I waited a bit too long before pulling them out of the ground, and some of the bulbs had already lost their outer paper coating and started to separate.

This is how the garlic should look coming out of the ground.

Here is a bulb that is too mature - I should have harvested a week earlier.

Well cured garlic bulbs should keep through the winter if they are stored properly, but these naked, separated cloves won’t.  They are perfectly good for eating, though.  Unfortunately about 50% of my harvest was like this, so it wasn’t a matter of just tossing the few bad ones in my next stir fry.  I thought at first I might just plop them all in a big jar of olive oil and stick this in my pantry.  But then I read that garlic and oil at room temperature is a recipe for botulism.  I hated to just throw the rest in the compost, so I’ve been trying to find ways to preserve them.  Poor mom got put to work when she came to see the farm for the first time, peeling the last little bit of paper off the cloves. When I’m not at work or unpacking from our recent move, I’ve been peeling, roasting, mashing, chopping and freezing.  It turns out there are myriad ways to preserve peeled garlic (check out tips here and here).

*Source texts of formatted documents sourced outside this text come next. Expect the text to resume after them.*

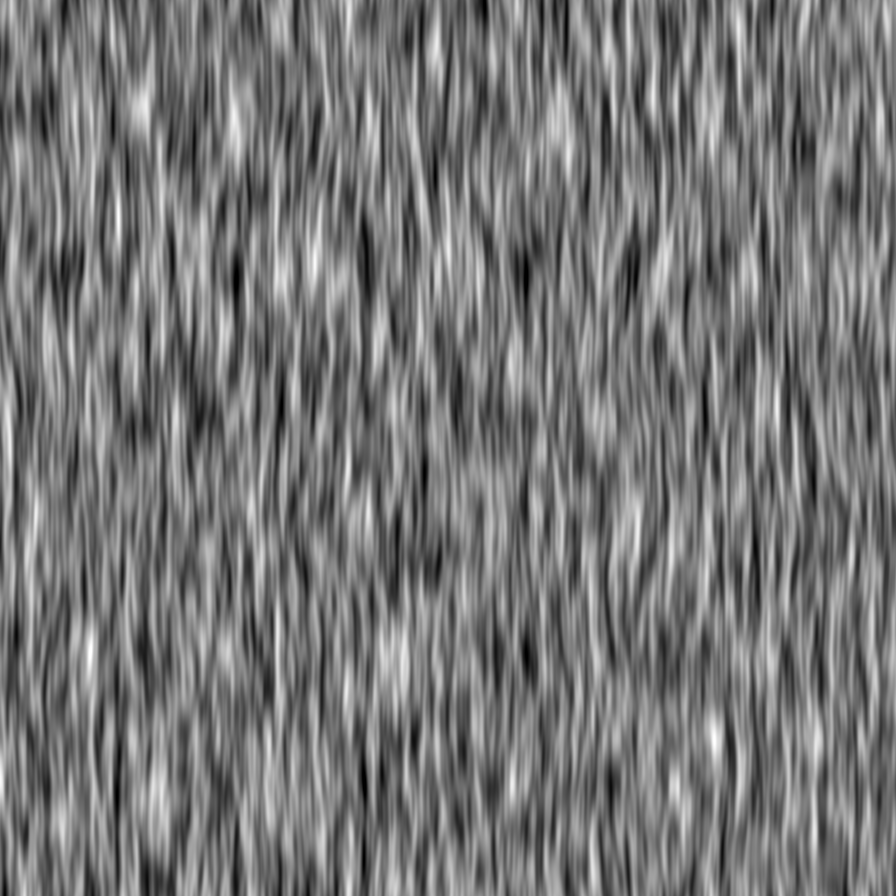
Write a Shadertoy shader that draws this texture.

```glsl
// Random unit gradient for a lattice corner
vec2 cornerGradient(ivec2 cell) {
    uint h = uint(cell.x) * 1597334677u ^ uint(cell.y) * 3812015801u;
    h = (h ^ (h >> 16)) * 2146121005u;
    h = (h ^ (h >> 15)) * 2221713035u;
    h ^= h >> 16;
    float angle = 6.28319 * float(h & 65535u) / 65536.0;
    return vec2(cos(angle), sin(angle));
}

float gradientNoise(vec2 p) {
    ivec2 cell = ivec2(floor(p));
    vec2 f = fract(p);
    vec2 blend = f * f * f * (f * (f * 6.0 - 15.0) + 10.0);
    float a = dot(cornerGradient(cell), f);
    float b = dot(cornerGradient(cell + ivec2(1, 0)), f - vec2(1, 0));
    float c = dot(cornerGradient(cell + ivec2(0, 1)), f - vec2(0, 1));
    float d = dot(cornerGradient(cell + ivec2(1, 1)), f - vec2(1, 1));
    return mix(mix(a, b, blend.x), mix(c, d, blend.x), blend.y);
}

// Layers of noise stretched along the vertical
float fibers(vec2 uv) {
    vec2 frequency = vec2(62.0, 6.8);
    float weight = 0.85;
    float sum = 0.0;
    for (int i = 0; i < 3; i++) {
        vec2 offset = vec2(37.3, 71.7) * float(i + 1);
        sum += weight * gradientNoise(uv * frequency + offset);
        frequency *= 1.7;
        weight *= 0.85;
    }
    return sum;
}

void mainImage(out vec4 fragColor, in vec2 fragCoord) {
    vec2 uv = fragCoord / iResolution.y;

    // Slight sideways drift tilts the streaks
    uv.x += 0.008 * gradientNoise(uv * vec2(9.0, 5.0) + 13.4);

    float gray = 0.465 + 0.54 * fibers(uv);
    fragColor = vec4(vec3(clamp(gray, 0.0, 1.0)), 1.0);
}
```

Roasted garlic cloves spread out for a quick freeze before bagging

Mashed roasted garlic ready to freeze

My freezer is full of about any type of garlic product you could ever want – whole frozen cloves, frozen sheets of finely chopped garlic, whole roasted cloves, and ice-cube trays of mashed roasted garlic and very garlicy pesto.  I’m going to try to dehydrate some next and make my own dried garlic flakes and powder. Now I just need to find a ton of garlicy recipes so I can make use of all this stuff this fall and winter.  I’m thinking soups and stews.  We’ve already used some of the roasted garlic on a pizza, which took it from average to spectacular.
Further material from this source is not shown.